What this task involves —
Among the records below, find the lines that hold the word "faded" and report how many there are, with no other words.

Source texts of formatted documents —
━━━

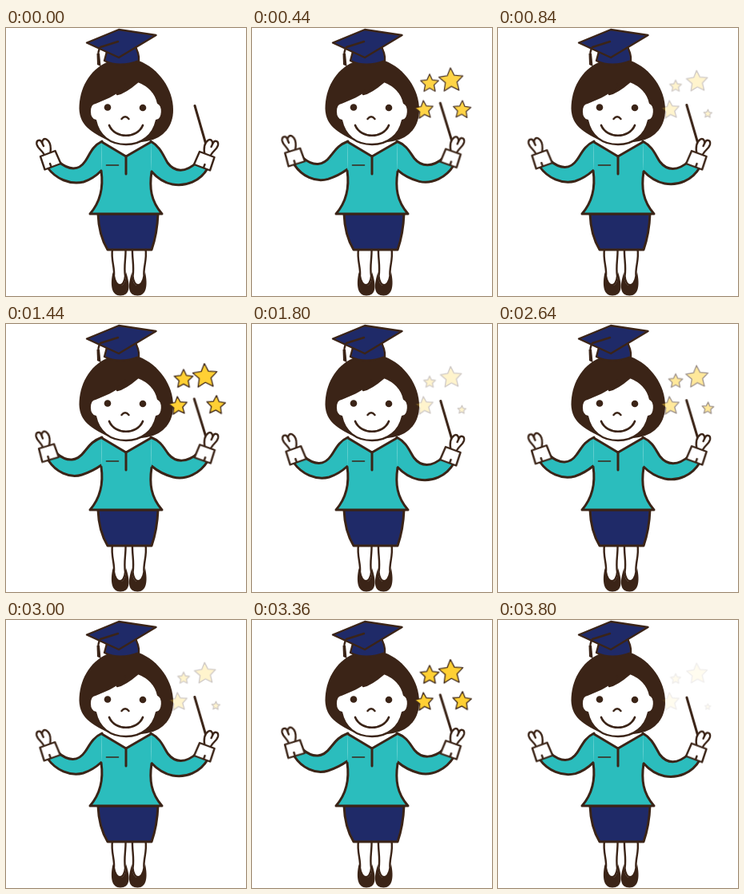
These frames come from a looping animation (300x336 px, 3840 ms). An HTML page:

```html
<!DOCTYPE html>
<html lang="en">
<head>
<meta charset="utf-8">
<title>Teacher with star wand</title>
<style>
  html, body { margin: 0; width: 100%; height: 100%; overflow: hidden; background: #fff; }
  svg { display: block; width: 300px; height: 336px; }

  .line { fill: none; stroke: #3b2417; stroke-width: 3; stroke-linecap: round; stroke-linejoin: round; }
  .fine { stroke-width: 2.4; }
  .white { fill: #fff; }
  .teal { fill: #2bbdbd; }
  .navy { fill: #1f2a68; }
  .dark { fill: #3b2417; }

  /* Each half cycle advances in twelve 40 ms steps. */
  .star, .sleeve, .hand { animation: 960ms steps(12, end) infinite; }
  .star { animation-name: glow; }
  .hand { animation-name: lift; }
  .left.hand { transform-origin: 55px 166px; --lift: translate(-2.3px, -4px) rotate(4deg); }
  .right.hand { transform-origin: 249px 167px; --lift: translate(.5px, -3.8px) rotate(-1deg); }
  .left.sleeve { animation-name: bend-left; }
  .right.sleeve { animation-name: bend-right; }

  @keyframes glow {
    0%, 100% { opacity: 0; transform: scale(var(--s)); }
    50% { opacity: 1; transform: scale(1); }
  }
  @keyframes lift {
    0%, 100% { transform: translate(0px, 0px) rotate(0deg); }
    50% { transform: var(--lift); }
  }
  @keyframes bend-left {
    0%, 100% { d: path("M120 142 C108 148 105 158 99 167 C91 179 79 179 65 167 L52 175 C62 189 80 197 97 193 C106 190 113 185 119 179"); }
    50% { d: path("M120 142 C107 147 104 153 98 160 C89 172 77 174 63 162 L53 171 C62 185 79 194 95 189 C104 186 112 182 119 177"); }
  }
  @keyframes bend-right {
    0%, 100% { d: path("M181 142 C193 149 196 159 202 169 C211 181 224 182 239 168 L252 176 C243 192 225 199 208 196 C197 194 189 188 182 180"); }
    50% { d: path("M181 142 C194 147 197 155 203 163 C212 174 226 174 240 162 L252 172 C243 187 225 196 209 192 C198 189 190 185 182 178"); }
  }
</style>
</head>
<body>
<svg viewBox="0 0 300 336">
  <defs>
    <g id="hand" class="line white">
      <path class="fine" d="M49 162 C47 154 40 152 38.500 146 C37.500 140 43 139 45 144 L47 148 C43 142 47 138 50.500 139.500 C56 143 57 149 55 159"/>
      <path class="fine" d="M43 161 L61.500 154 L68.500 170 L48.500 177.500 Z"/>
      <path class="fine" d="M55 170 L56.500 174"/>
    </g>
    <path id="star" fill="#ffd034" stroke="#3b2417" stroke-width="1.3" stroke-linejoin="round" vector-effect="non-scaling-stroke"
      d="M0 -10 L2.8 -3.9 L9.5 -3.1 L4.6 1.5 L5.9 8.1 L0 4.8 L-5.9 8.1 L-4.6 1.5 L-9.5 -3.1 L-2.8 -3.9 Z"/>
    <g id="leg">
      <path class="line fine white" d="M133 277 C131 291 136 299 135 311 C137 326 148 326 149 311 C147 299 150 289 149.500 277"/>
      <path class="dark" d="M133.500 306 C130 323 132 335.500 143 335.500 C155 335.500 156 324 150 306 C150 318 147 323 143 323 C139 323 136 318 133.500 306 Z"/>
    </g>
  </defs>

  <!-- legs and skirt -->
  <use href="#leg"/>
  <use href="#leg" transform="matrix(-1 0 0 1 307.500 0)"/>
  <path class="line navy" d="M115 233 H190 Q189 258 182 278 H127 Q116 260 115 233 Z"/>

  <!-- arms -->
  <path class="line teal left sleeve" d="M120 142 C108 148 105 158 99 167 C91 179 79 179 65 167 L52 175 C62 189 80 197 97 193 C106 190 113 185 119 179"/>
  <path class="line teal right sleeve" d="M181 142 C193 149 196 159 202 169 C211 181 224 182 239 168 L252 176 C243 192 225 199 208 196 C197 194 189 188 182 180"/>
  <g class="left hand"><use href="#hand"/></g>
  <g class="right hand">
    <path class="line" d="M236 97.500 L250 146"/>
    <use href="#hand" transform="matrix(-1 0 0 1 303.500 1)"/>
  </g>

  <!-- top -->
  <path class="teal" d="M120 143 L150 161 L181 143 L182 180 C179 200 181 217 195 233 H105 C118 218 122 200 119 179 Z"/>
  <path class="line" d="M119 179 C122 200 118 218 105 233 H195 C181 217 179 200 182 180"/>
  <path class="line white" d="M120 143 L150 161 L181 143"/>
  <path class="line" d="M150 161 V183"/>
  <path class="line" style="stroke-width:1.6" d="M125.500 172 H140.500"/>

  <!-- head -->
  <path class="dark" d="M126 43 C104 53 91.500 76 91.500 101 C92 118 101 129 128 141 L150 146 L176 142 C198 138 209 122 209 103 C209 76 191 51 166 41 Z"/>
  <path class="line fine white" d="M111 94 C103 94 102 115 112 116 C116 135 130 146 150 146 C170 146 184 134 188 116 C197 115 197 96 190 94 C187 81 178 72 165 67 C158 73 149 81 139 83 C143 80 147 76 149 71 C139 83 126 88 111 94 Z"/>
  <circle class="dark" cx="127" cy="99.500" r="4.300"/>
  <circle class="dark" cx="171" cy="100" r="4.300"/>
  <path class="line fine" d="M144.500 114 Q149 108.500 153.500 114"/>
  <path class="line" style="stroke-width:2.700" d="M129 122 C136 139 164 139 171 122"/>

  <!-- cap -->
  <path class="line navy fine" d="M127 26 L123 41 Q142 50.500 166 41 Q167 32 160 20 Z"/>
  <path class="line navy fine" d="M101 18.500 L141 2 L187.500 9 L141 37 Z"/>
  <path class="line fine" d="M140 17 L118 24 Q114 29 116 40"/>
  <path class="dark" d="M113.500 32 L117 32 L118.500 48 L114 46 Z"/>

  <!-- stars, each growing upward from its base -->
  <g transform="translate(249.500 78.500)"><g class="star" style="--s:.83"><use href="#star" transform="rotate(-3) scale(1.600) translate(0 -8.100)"/></g></g>
  <g transform="translate(222 79.300)"><g class="star" style="--s:.5"><use href="#star" transform="scale(1.240) translate(0 -8.100)"/></g></g>
  <g transform="translate(216 112.500)"><g class="star" style="--s:1"><use href="#star" transform="rotate(-5) scale(1.200) translate(0 -8.100)"/></g></g>
  <g transform="translate(262 112)"><g class="star" style="--s:.25"><use href="#star" transform="rotate(3) scale(1.240) translate(0 -8.100)"/></g></g>
</svg>
</body>
</html>
```
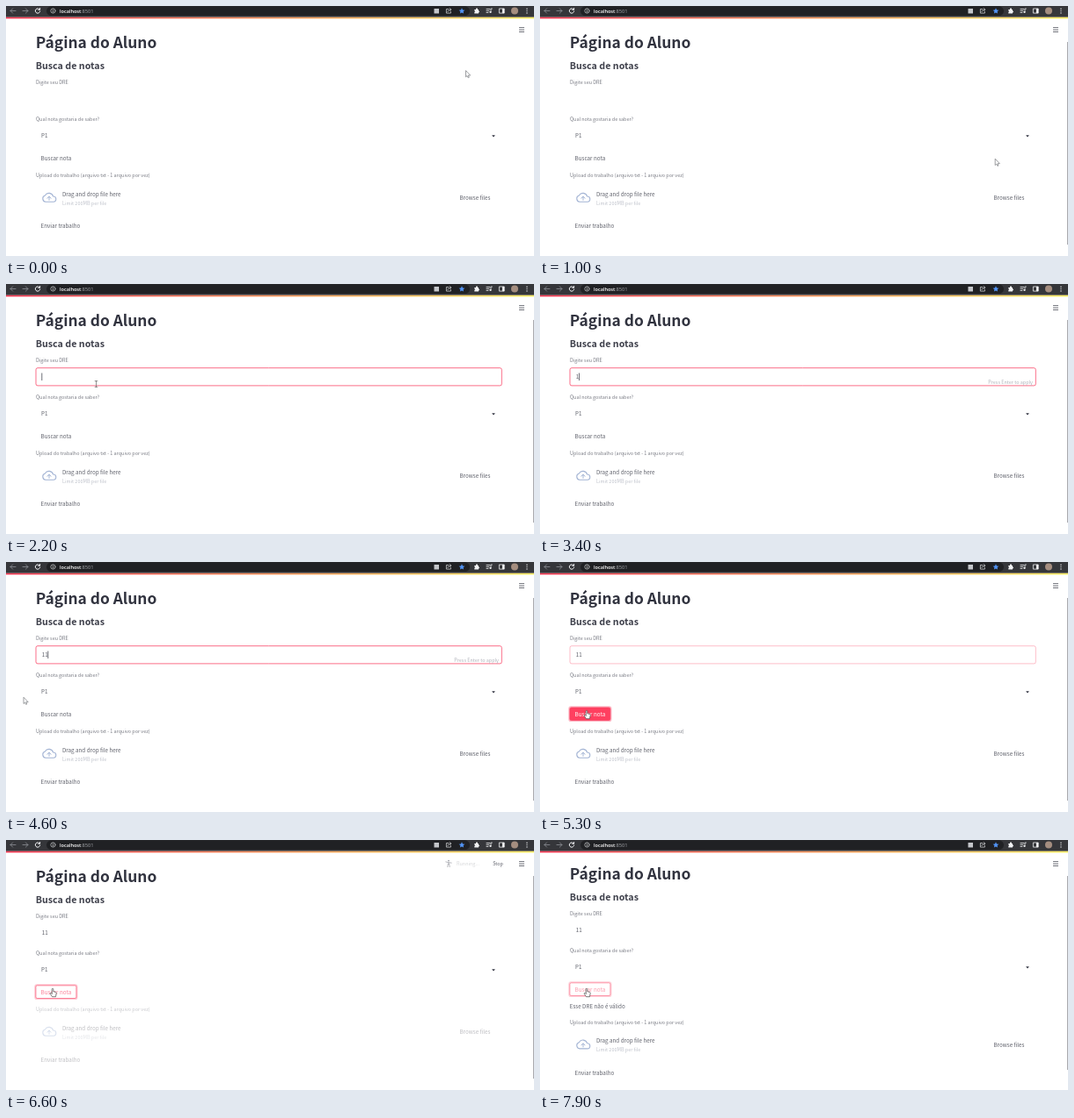
An HTML page with a canvas for the animation above (8000 ms loop, 600 by 285 pixels).

```html
<!DOCTYPE html>
<html lang="pt">
<head>
<meta charset="utf-8">
<title>Página do Aluno</title>
<style>
html, body { margin: 0; width: 100%; height: 100%; overflow: hidden; background: #fff; }
canvas { display: block; width: 600px; height: 285px; }
</style>
</head>
<body>
<canvas id="stage" width="600" height="285"></canvas>
<script>
const ctx = document.getElementById('stage').getContext('2d');
const LOOP = 8000, STEP = 100;
const ZOOM = 0.4375;          // page pixels to stage pixels
const EM = 1 / 1.117;         // the font's Latin letters are drawn large
const SANS = '"Noto Sans CJK JP", "Noto Sans CJK SC", "Noto Sans CJK", "Open Sans", sans-serif';
const BAR_FONT = '"Open Sans", "Noto Sans", sans-serif';
const INK = '#31333f', BODY = '#5d5f69', LABEL = '#787a83', RED = '#fa3e60';

// time, x, y
const PATH = [
  [0, 522.5, 74], [100, 524, 84], [500, 534, 172], [900, 534, 172],
  [1000, 517.2, 174.6], [1300, 250, 194], [1600, 24, 162], [1800, 45, 128],
  [2000, 95, 117], [2200, 102.5, 114], [3800, 102.5, 114], [4100, 102, 118],
  [4300, 102, 118], [4600, 20, 154.6], [4900, 34, 164], [5200, 53, 169.7]
];

const clamp = v => Math.max(0, Math.min(1, v));
const ramp = (t, from, to) => clamp((t - from) / (to - from));
const within = (t, from, to) => t >= from && t < to;

function text(str, x, y, size, color = BODY, weight = 400, family = SANS, em = EM) {
  ctx.save();
  ctx.translate(x, y);
  ctx.scale(ZOOM, ZOOM);
  ctx.font = `${weight} ${size * em}px ${family}`;
  ctx.fillStyle = color;
  ctx.fillText(str, 0, 0);
  ctx.restore();
}

function faded(alpha, draw) {
  ctx.save();
  ctx.globalAlpha *= alpha;
  draw();
  ctx.restore();
}

function rect(x, y, w, h, color) {
  ctx.fillStyle = color;
  ctx.fillRect(x, y, w, h);
}

function round(x, y, w, h, r) {
  ctx.beginPath();
  ctx.roundRect(x, y, w, h, r);
}

function dot(x, y, r, color) {
  ctx.beginPath();
  ctx.arc(x, y, r, 0, Math.PI * 2);
  ctx.fillStyle = color;
  ctx.fill();
}

function shape(d, x, y, fill, stroke, width = 0.8) {
  const p = new Path2D(d);
  ctx.save();
  ctx.translate(x, y);
  if (fill) { ctx.fillStyle = fill; ctx.fill(p); }
  if (stroke) {
    ctx.strokeStyle = stroke;
    ctx.lineWidth = width;
    ctx.lineJoin = ctx.lineCap = 'round';
    ctx.stroke(p);
  }
  ctx.restore();
}

function toolbar() {
  const light = '#f0f1f3', dim = '#8d9096';
  const g = ctx.createLinearGradient(0, 0, 600, 0);
  g.addColorStop(0, '#f6334f');
  g.addColorStop(1, '#fbec5c');
  rect(0, 12.5, 600, 1.9, g);

  rect(0, 0, 600, 12.6, '#35363a');
  round(46, 0.3, 481, 10.8, 5.4);
  ctx.fillStyle = '#202124';
  ctx.fill();
  shape('M3 0H-3M-0.4 -2.6L-3 0L-0.4 2.6', 8, 5.5, null, dim);
  shape('M-3 0H3M0.4 -2.6L3 0L0.4 2.6', 22, 5.5, null, dim);
  shape('M2.2 -1.6A2.7 2.7 0 1 0 2.7 0.6M2.6 -3V-1.2H0.8', 36, 5.5, null, light, 1);
  shape('M2.6 0A2.6 2.6 0 1 1 -2.6 0A2.6 2.6 0 1 1 2.6 0M0 -0.2V1.3M0 -1.4V-1.3', 53.5, 5.5, null, light, 0.6);
  text('localhost', 61, 7.7, 12.7, '#fff', 600, BAR_FONT, 1);
  text(':8501', 85, 7.7, 13.1, '#a4a7ac', 400, BAR_FONT, 1);
  rect(486.5, 3, 5.5, 5.5, '#c4c6ca');
  shape('M-0.5 -2H-2.6V2.6H2.4V1M-1 0.8C-0.8 -1 0.8 -1.4 2.6 -1.4M1.2 -3L2.8 -1.4L1.2 0.2', 503, 5.5, null, light, 0.65);
  shape('M0 -3.4L1 -1.1L3.4 -0.9L1.6 0.7L2.1 3L0 1.8L-2.1 3L-1.6 0.7L-3.4 -0.9L-1 -1.1Z', 518, 5.6, '#5294f5');
  shape('M-2.7 -1.6H-0.9A1 1 0 1 1 0.9 -1.6H2V0A1 1 0 1 1 2 2V3H-2.7V1.6A1 1 0 0 0 -2.7 -0.2Z', 535, 5.5, light);
  shape('M-3 -2H1M-3 0H0M-3 2H-1M2 1.4V-2.4H3.4', 549, 5.5, null, light);
  dot(550.5, 7, 1.1, light);
  shape('M-2.7 -2.5H2.7V2.6H-2.7Z', 563.5, 5.5, null, light);
  rect(564, 3, 2.2, 5.1, light);
  dot(578, 5.6, 4, '#a58e80');
  for (const y of [3.2, 5.6, 8]) dot(592, y, 0.7, light);
}

function field(t) {
  const glow = t < 5300 ? ramp(t, 1900, 2100) : 0.45 * (1 - ramp(t, 5300, 5600));
  if (glow) faded(glow, () => {
    round(34, 95.7, 529.3, 20.2, 2);
    ctx.strokeStyle = RED;
    ctx.lineWidth = 0.75;
    ctx.stroke();
  });
  const typed = '11'.slice(0, t < 3300 ? 0 : t < 3500 ? 1 : 2);
  text(typed, 40.7, 107.8, 16);
  const since = t < 3300 ? t - 2100 : t - 3500;
  const blinkOn = within(t, 3300, 3500) || Math.floor(since / 530) % 2 === 0;
  if (within(t, 2100, 5300) && blinkOn) rect(40.5 + typed.length * 3.5, 101.5, 0.7, 8.5, INK);
  if (within(t, 3300, 5300)) text('Press Enter to apply', 509.3, 113.7, 14, '#b0b2ba');
}

function button(t) {
  const pressed = within(t, 5300, 5500), hover = t >= 5100;
  const soft = t < 5500 ? 1 : 0.8 - 0.15 * ramp(t, 7300, 7700);
  if (hover) faded(soft, () => {
    if (t >= 5300) {
      round(33.2, 165.2, 47.4, 16, 2);
      ctx.strokeStyle = 'rgba(250,62,96,0.35)';
      ctx.lineWidth = 1.8;
      ctx.stroke();
    }
    round(33.9, 165.9, 46, 14.6, 1.6);
    if (pressed) { ctx.fillStyle = '#ff4060'; ctx.fill(); }
    ctx.strokeStyle = RED;
    ctx.lineWidth = 0.7;
    ctx.stroke();
  });
  faded(soft, () => text('Buscar nota', 39.6, 175.8, 16, pressed ? '#fff' : hover ? '#fa5f7c' : BODY));
}

function upload() {
  text('Upload do trabalho (arquivo txt - 1 arquivo por vez)', 34, 195.2, 14, LABEL);
  const blue = '#a3b4d4';
  shape('M-4 5.2A3.7 3.7 0 0 1 -4.6 -2A5 5 0 0 1 4.6 -1A3.1 3.1 0 0 1 4.8 5.2Z', 49, 218, null, blue, 1.1);
  shape('M0 3V-0.5M-2 1L0 -1.2L2 1', 49, 218.2, null, blue, 1);
  text('Drag and drop file here', 64, 216.5, 16);
  text('Limit 200MB per file', 64, 226.6, 14, '#bfc2cb');
  text('Browse files', 515.5, 221.2, 16);
  text('Enviar trabalho', 39.6, 253.2, 16);
}

function status(t) {
  if (!within(t, 5500, 7400)) return;
  const swing = Math.floor(t / 200) % 2 ? 1 : -1;
  const grey = '#a0a2a9';
  dot(503, 23.6, 0.95, grey);
  shape(`M-3.2 ${-1 - swing * 0.6}L0 -0.8L3.2 ${-1 + swing * 0.6}M0 -0.8V1.2M-1.2 4.2L-0.7 0.8H0.7L1.2 4.2`, 503, 26.5, null, grey, 0.75);
  faded(0.1 + 0.15 * ramp(t, 5800, 6600), () => text('Running...', 512, 29.2, 14));
  text('Stop', 553.2, 29.2, 14);
}

function cursor(t) {
  if (within(t, 3300, 3900)) return;
  let i = 1;
  while (i < PATH.length - 1 && PATH[i][0] < t) i++;
  const [t0, x0, y0] = PATH[i - 1], [t1, x1, y1] = PATH[i];
  const k = ramp(t, t0, t1);
  const x = x0 + (x1 - x0) * k, y = y0 + (y1 - y0) * k;
  if (within(t, 2000, 4400)) {
    shape('M-1.4 -3.4H1.4M0 -3.4V3.4M-1.4 3.4H1.4', x, y, null, '#666', 0.7);
  } else if (t >= 5100) {
    shape('M-0.9 0.3C-0.9 -0.8 0.8 -0.8 0.8 0.3V3L3.6 3.7Q4.4 4 4.2 5L3.5 9H-0.5L-2.8 5.5C-3 4.6 -2 4.3 -0.9 5.4Z',
      x, y, '#fff', '#444', 0.7);
  } else {
    shape('M0 0V6.9L1.6 5.5L2.7 7.8L3.8 7.3L2.8 5.1H4.8Z', x, y, '#fff', '#6a6c72', 0.65);
  }
}

function render(t) {
  const done = t >= 7400;
  rect(0, 0, 600, 285, '#fff');

  ctx.save();
  ctx.translate(0, done ? -3 : 0);
  text('Página do Aluno', 33.7, 48, 44.3, INK, 700);
  text('Busca de notas', 33.7, 72.2, 27.3, '#3f414c', 600);
  text('Digite seu DRE', 34, 88.8, 14, LABEL);
  field(t);
  text('Qual nota gostaria de saber?', 34, 130.8, 14, LABEL);
  text('P1', 40, 150.4, 16);
  shape('M-1.9 -0.9H1.9L0 1.2Z', 554, 148.2, INK);
  button(t);
  ctx.restore();

  if (done) text('Esse DRE não é válido', 33.7, 192.4, 16);
  const stale = done ? 0.5 + 0.5 * ramp(t, 7300, 7700) : 1 - 0.67 * ramp(t, 5800, 6700);
  ctx.save();
  ctx.translate(0, done ? 14.7 : 0);
  faded(stale, upload);
  ctx.restore();

  status(t);
  for (const y of [24.3, 26.7, 29.1]) rect(583, y, 6, 0.8, '#4b4d57');
  if (t >= 200) rect(599, 41, 1, done ? 221 : 231, '#a9a9ad');
  toolbar();
  cursor(t);
}

function tick() {
  const t = performance.now() % LOOP;
  render(Math.floor(t / STEP) * STEP);
  requestAnimationFrame(tick);
}
tick();
</script>
</body>
</html>
```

━━━

Expected output —
6